Adolescents’ Time Use in Context: Institutional, Demographic, and Socioeconomic Factors
Joan Garcia Roman, Centre d''Estudis Demogràfics
Pablo Gracia, Trinity College Dublin
We use five dependent variables that count the number of minutes that the adolescent allocated to each activity on the day of observation, considering only primary activities (we did not include secondary activities in the analyses): (1) daily minutes allocated to educational activities outside schooling activities; (2) daily minutes allocated to watching television in the day of observation; (3) daily minutes allocated to electronic activities; (4) daily minutes allocated to sports; (5) daily minutes on sleeping. Our micro-level independent variables include three categorical measures. Maternal education has three categories based on the maximum level of education obtained by the mother (below high school, high school, college). Family structure differentiates between adolescents living in a two-parent heterosexual family and those living in a single-mother family. Maternal employment establishes a distinction between mothers who were not employed and those who were employed at the moment of the interview. We added two main control variables that are well known to be critical predictors of adolescents’ time use, namely sex (a binary measure of the respondents’ sex) and age (a continuous measure of the respondent’s age) (Wight et al., 2009). Finally, in those analyses where we include all our diaries of study (merging weekends and weekdays) we control for whether the diary referred to a weekday (Monday-Friday) or weekend (Saturday-Sunday).

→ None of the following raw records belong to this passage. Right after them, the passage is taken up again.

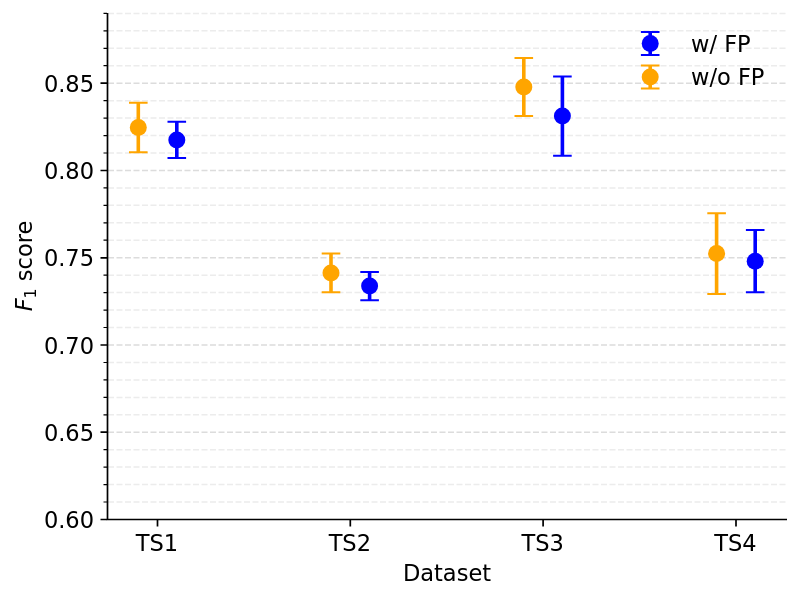
<!DOCTYPE html>
<html lang="en">
<head>
<meta charset="utf-8">
<title>F1 score by dataset</title>
<style>
:root {
  --paper: #fff;
  --ink: #000;
  --with-fp: #00f;
  --without-fp: #ffa500;
  --grid-major: #dcdcdc;
  --grid-minor: #ececec;
}
* { box-sizing: border-box; margin: 0; padding: 0; }
html, body { width: 801px; height: 599px; overflow: hidden; background: var(--paper); }
.chart {
  position: relative;
  width: 801px;
  height: 599px;
  overflow: hidden;
  color: var(--ink);
  font: 22.5px/26px "DejaVu Sans", Verdana, sans-serif;
}
.plot { position: absolute; inset: 0; display: block; }
.plot path, .plot line { fill: none; }
.grid-major { stroke: var(--grid-major); stroke-width: 1.5; stroke-dasharray: 6 2.5; }
.grid-minor { stroke: var(--grid-minor); stroke-width: 1.5; stroke-dasharray: 6 2.5; }
.axis { stroke: var(--ink); stroke-width: 1.7; }
.tick-minor { stroke: var(--ink); stroke-width: 1.2; }
.bars { stroke-width: 3.6; }
.caps { stroke-width: 2; }
.with-fp { stroke: var(--with-fp); fill: var(--with-fp); }
.without-fp { stroke: var(--without-fp); fill: var(--without-fp); }
.dots { stroke: none; }
.y-labels {
  position: absolute;
  left: 20px;
  top: 71px;
  width: 74px;
  height: 462px;
  display: flex;
  flex-direction: column;
  justify-content: space-between;
  text-align: right;
  list-style: none;
}
.x-labels {
  position: absolute;
  left: 107px;
  top: 530px;
  display: grid;
  grid-template-columns: repeat(4, 100px);
  column-gap: 92.8px;
  text-align: center;
  list-style: none;
}
.x-title { position: absolute; left: 107px; top: 560px; width: 680px; text-align: center; }
.y-title {
  position: absolute;
  left: -76px;
  top: 253px;
  width: 200px;
  text-align: center;
  white-space: nowrap;
  transform: rotate(-90deg);
}
.y-title sub { font-size: 15.8px; line-height: 0; vertical-align: -4px; }
.legend {
  position: absolute;
  left: 691px;
  top: 31px;
  display: grid;
  row-gap: 7px;
  list-style: none;
}
</style>
</head>
<body>
<main class="chart">
  <svg class="plot" width="801" height="599" viewBox="0 0 801 599" aria-hidden="true">
    <defs>
      <path id="minor-lines" d="M108 502H787M108 484.6H787M108 467.1H787M108 449.7H787"/>
      <path id="minor-ticks" d="M103.5 502H107M103.5 484.6H107M103.5 467.1H107M103.5 449.7H107"/>
    </defs>

    <g class="grid-minor">
      <use href="#minor-lines"/>
      <use href="#minor-lines" y="-87.2"/>
      <use href="#minor-lines" y="-174.5"/>
      <use href="#minor-lines" y="-261.8"/>
      <use href="#minor-lines" y="-349"/>
      <use href="#minor-lines" y="-436.3"/>
    </g>
    <path class="grid-major" d="M108 432.2H787M108 345H787M108 257.8H787M108 170.5H787M108 83.2H787"/>

    <g class="tick-minor">
      <use href="#minor-ticks"/>
      <use href="#minor-ticks" y="-87.2"/>
      <use href="#minor-ticks" y="-174.5"/>
      <use href="#minor-ticks" y="-261.8"/>
      <use href="#minor-ticks" y="-349"/>
      <use href="#minor-ticks" y="-436.3"/>
    </g>
    <path class="axis" d="M107.5 13V519.5H787"/>
    <path class="axis" d="M100.5 519.5H107M100.5 432.2H107M100.5 345H107M100.5 257.8H107M100.5 170.5H107M100.5 83.2H107"/>
    <path class="axis" d="M157.5 520V526.5M350.3 520V526.5M543.1 520V526.5M736 520V526.5"/>

    <g class="without-fp">
      <path class="bars" d="M138.3 102.7V152.2M331 253.4V292.2M523.8 58V116M716.6 213.2V294"/>
      <path class="caps" d="M129 102.7h18.6M129 152.2h18.6M321.7 253.4h18.6M321.7 292.2h18.6M514.5 58h18.6M514.5 116h18.6M707.3 213.2h18.6M707.3 294h18.6"/>
      <g class="dots">
        <circle cx="138.3" cy="127.5" r="8.5"/>
        <circle cx="331" cy="273" r="8.5"/>
        <circle cx="523.8" cy="87" r="8.5"/>
        <circle cx="716.6" cy="253.6" r="8.5"/>
      </g>
    </g>

    <g class="with-fp">
      <path class="bars" d="M176.8 121.8V158M369.6 272V300.2M562.4 76.4V155.8M755.2 230V292.2"/>
      <path class="caps" d="M167.5 121.8h18.6M167.5 158h18.6M360.3 272h18.6M360.3 300.2h18.6M553.1 76.4h18.6M553.1 155.8h18.6M745.9 230h18.6M745.9 292.2h18.6"/>
      <g class="dots">
        <circle cx="176.8" cy="139.9" r="8.5"/>
        <circle cx="369.6" cy="286.1" r="8.5"/>
        <circle cx="562.4" cy="116" r="8.5"/>
        <circle cx="755.2" cy="261.2" r="8.5"/>
      </g>
    </g>

    <g class="with-fp">
      <path class="bars" d="M650.2 32V55"/>
      <path class="caps" d="M640.9 32h18.6M640.9 55h18.6"/>
      <circle class="dots" cx="650.2" cy="43.5" r="8.5"/>
    </g>
    <g class="without-fp">
      <path class="bars" d="M650.2 65.5V88.5"/>
      <path class="caps" d="M640.9 65.5h18.6M640.9 88.5h18.6"/>
      <circle class="dots" cx="650.2" cy="77" r="8.5"/>
    </g>
  </svg>

  <p class="y-title"><i>F</i><sub>1</sub> score</p>
  <ul class="y-labels">
    <li>0.85</li>
    <li>0.80</li>
    <li>0.75</li>
    <li>0.70</li>
    <li>0.65</li>
    <li>0.60</li>
  </ul>
  <ul class="x-labels">
    <li>TS1</li>
    <li>TS2</li>
    <li>TS3</li>
    <li>TS4</li>
  </ul>
  <p class="x-title">Dataset</p>
  <ul class="legend">
    <li>w/ FP</li>
    <li>w/o FP</li>
  </ul>
</main>
</body>
</html>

Our will be based on multivariate statistical regressions. Our empirical strategy will follow three main steps: (1) We will run multivariate analyses for a pooled sample with data on the three countries of study (separately by weekdays and weekends), where we will use weights that correct for the size of each country for both the sample of weekdays and weekends (results remained very similar when we did not balance the presence of countries by using weights); (2) we will employ multivariate analyses for the same pooled sample, but including country dummy variables for our three countries, examining country-level differences after controlling for all our independent variables and control variables in the study; (3) We will run country-level interactions with our three micro variables of interest (maternal education, family structure, maternal employment).
Presented in Session 1102: Families and Households